Seth’s agent David Godwin has sold world rights (excluding the US) of the still-in-the-writing book to Hamish Hamilton UK for 1.7 million pounds (approx Rs 13.3 crore). Penguin India is launching the Hamish Hamilton imprint in India this July and will therefore do the book in 2013.
While A Suitable Boy had the backdrop of post-Partition India, Hindu-Muslim violence and land reforms, Seth intends to “pixellate” this story with happenings in today’s India (“from 2001 to now, or even later”). “I don’t pick and choose subjects or settings; they pick and choose me. After the publication of The Golden Gate, I was asked why I had a Japanese American character and not an Indian American in it. I said because a Japanese American fitted the part. In any case, the characters will decide the backdrops. I just hope that they choose things interesting.”
What interests — and concerns — Seth about the India of today includes the “mixture of religion and politics”, and the economic success story in which “the countryside is being left behind”. “China is always talked about in the context of India these days. That doesn’t interest me at all,” says Seth, who speaks Mandarin fluently and conducted field studies across China in the 80s for an intended doctoral thesis.

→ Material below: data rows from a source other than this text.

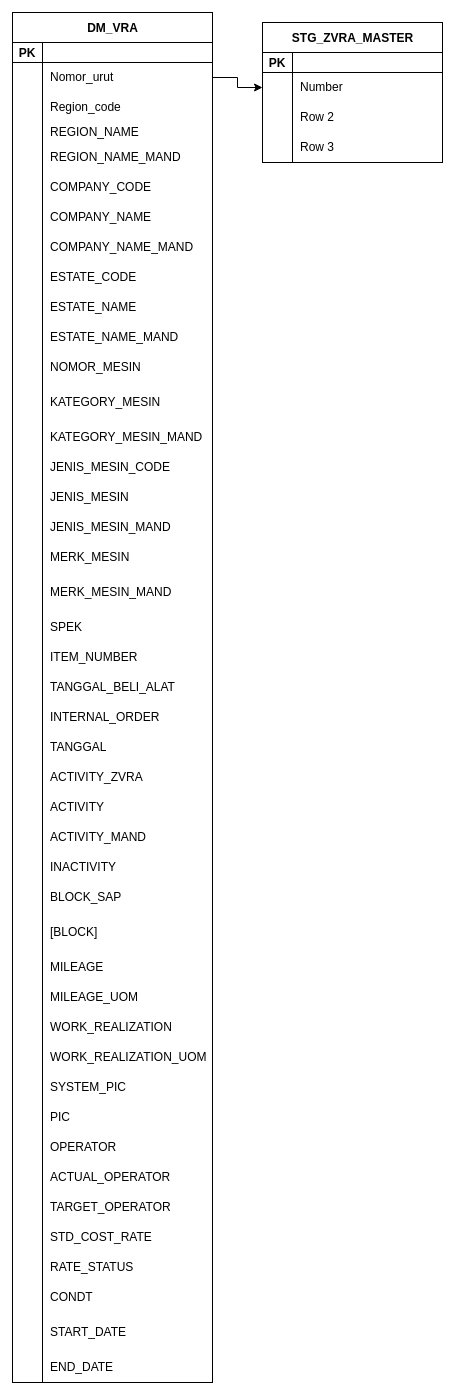
<!DOCTYPE html>
<html lang="en">
<head>
<meta charset="utf-8">
<title>DM_VRA entity diagram</title>
<style>
:root { --ink: #000; --paper: #fff; }
* { box-sizing: border-box; margin: 0; padding: 0; }
body { width: 455px; height: 1395px; overflow: hidden; background: var(--paper); }
.diagram {
  position: relative; width: 455px; height: 1395px; overflow: hidden;
  color: var(--ink); font: 12px/14px "Liberation Sans", Arial, sans-serif;
}
.entity { position: absolute; border: 1px solid var(--ink); background: var(--paper); }
.dm-vra { left: 12px; top: 12px; width: 201px; height: 1371px; }
.stg-master { left: 262px; top: 22px; width: 181px; height: 141px; }
.entity h2 {
  display: flex; align-items: center; justify-content: center;
  height: 30px; border-bottom: 1px solid var(--ink); font-size: 12px; font-weight: 700;
}
.key-row { display: flex; height: 20px; border-bottom: 1px solid var(--ink); }
.key {
  display: flex; align-items: center; justify-content: center;
  width: 30px; padding-right: 1px; border-right: 1px solid var(--ink); font-weight: 700;
}
.fields { margin: -1px 0 0 29px; padding-left: 7px; border-left: 1px solid var(--ink); list-style: none; }
.fields li { display: flex; align-items: center; height: 30px; white-space: nowrap; }
.fields .short { height: 20px; }
.fields .tall { height: 40px; }
.connector { position: absolute; left: 0; top: 0; }
.connector polyline { fill: none; stroke: var(--ink); }
.connector polygon { fill: var(--ink); stroke: var(--ink); }
</style>
</head>
<body>
<main class="diagram">
  <section class="entity dm-vra">
    <h2>DM_VRA</h2>
    <div class="key-row"><span class="key">PK</span></div>
    <ul class="fields">
      <li>Nomor_urut</li>
      <li>Region_code</li>
      <li class="short">REGION_NAME</li>
      <li>REGION_NAME_MAND</li>
      <li>COMPANY_CODE</li>
      <li>COMPANY_NAME</li>
      <li>COMPANY_NAME_MAND</li>
      <li>ESTATE_CODE</li>
      <li>ESTATE_NAME</li>
      <li>ESTATE_NAME_MAND</li>
      <li>NOMOR_MESIN</li>
      <li class="tall">KATEGORY_MESIN</li>
      <li>KATEGORY_MESIN_MAND</li>
      <li>JENIS_MESIN_CODE</li>
      <li>JENIS_MESIN</li>
      <li>JENIS_MESIN_MAND</li>
      <li>MERK_MESIN</li>
      <li class="tall">MERK_MESIN_MAND</li>
      <li>SPEK</li>
      <li>ITEM_NUMBER</li>
      <li>TANGGAL_BELI_ALAT</li>
      <li>INTERNAL_ORDER</li>
      <li>TANGGAL</li>
      <li>ACTIVITY_ZVRA</li>
      <li>ACTIVITY</li>
      <li>ACTIVITY_MAND</li>
      <li>INACTIVITY</li>
      <li>BLOCK_SAP</li>
      <li class="tall">[BLOCK]</li>
      <li>MILEAGE</li>
      <li>MILEAGE_UOM</li>
      <li>WORK_REALIZATION</li>
      <li>WORK_REALIZATION_UOM</li>
      <li>SYSTEM_PIC</li>
      <li>PIC</li>
      <li>OPERATOR</li>
      <li>ACTUAL_OPERATOR</li>
      <li>TARGET_OPERATOR</li>
      <li>STD_COST_RATE</li>
      <li>RATE_STATUS</li>
      <li>CONDT</li>
      <li class="tall">START_DATE</li>
      <li>END_DATE</li>
    </ul>
  </section>

  <section class="entity stg-master">
    <h2>STG_ZVRA_MASTER</h2>
    <div class="key-row"><span class="key">PK</span></div>
    <ul class="fields">
      <li>Number</li>
      <li>Row 2</li>
      <li>Row 3</li>
    </ul>
  </section>

  <svg class="connector" width="455" height="1395" viewBox="0 0 455 1395" aria-hidden="true">
    <polyline points="212.5,77.5 237.5,77.5 237.5,87.5 257,87.5"/>
    <polygon points="261.4,87.5 254.4,91 256.1,87.5 254.4,84"/>
  </svg>
</main>
</body>
</html>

So will A Suitable Girl be as thick a brick like its predecessor? “No, it’ll be a small haiku,” he says with a laugh. “Maybe it can be texted over the mobile phone”.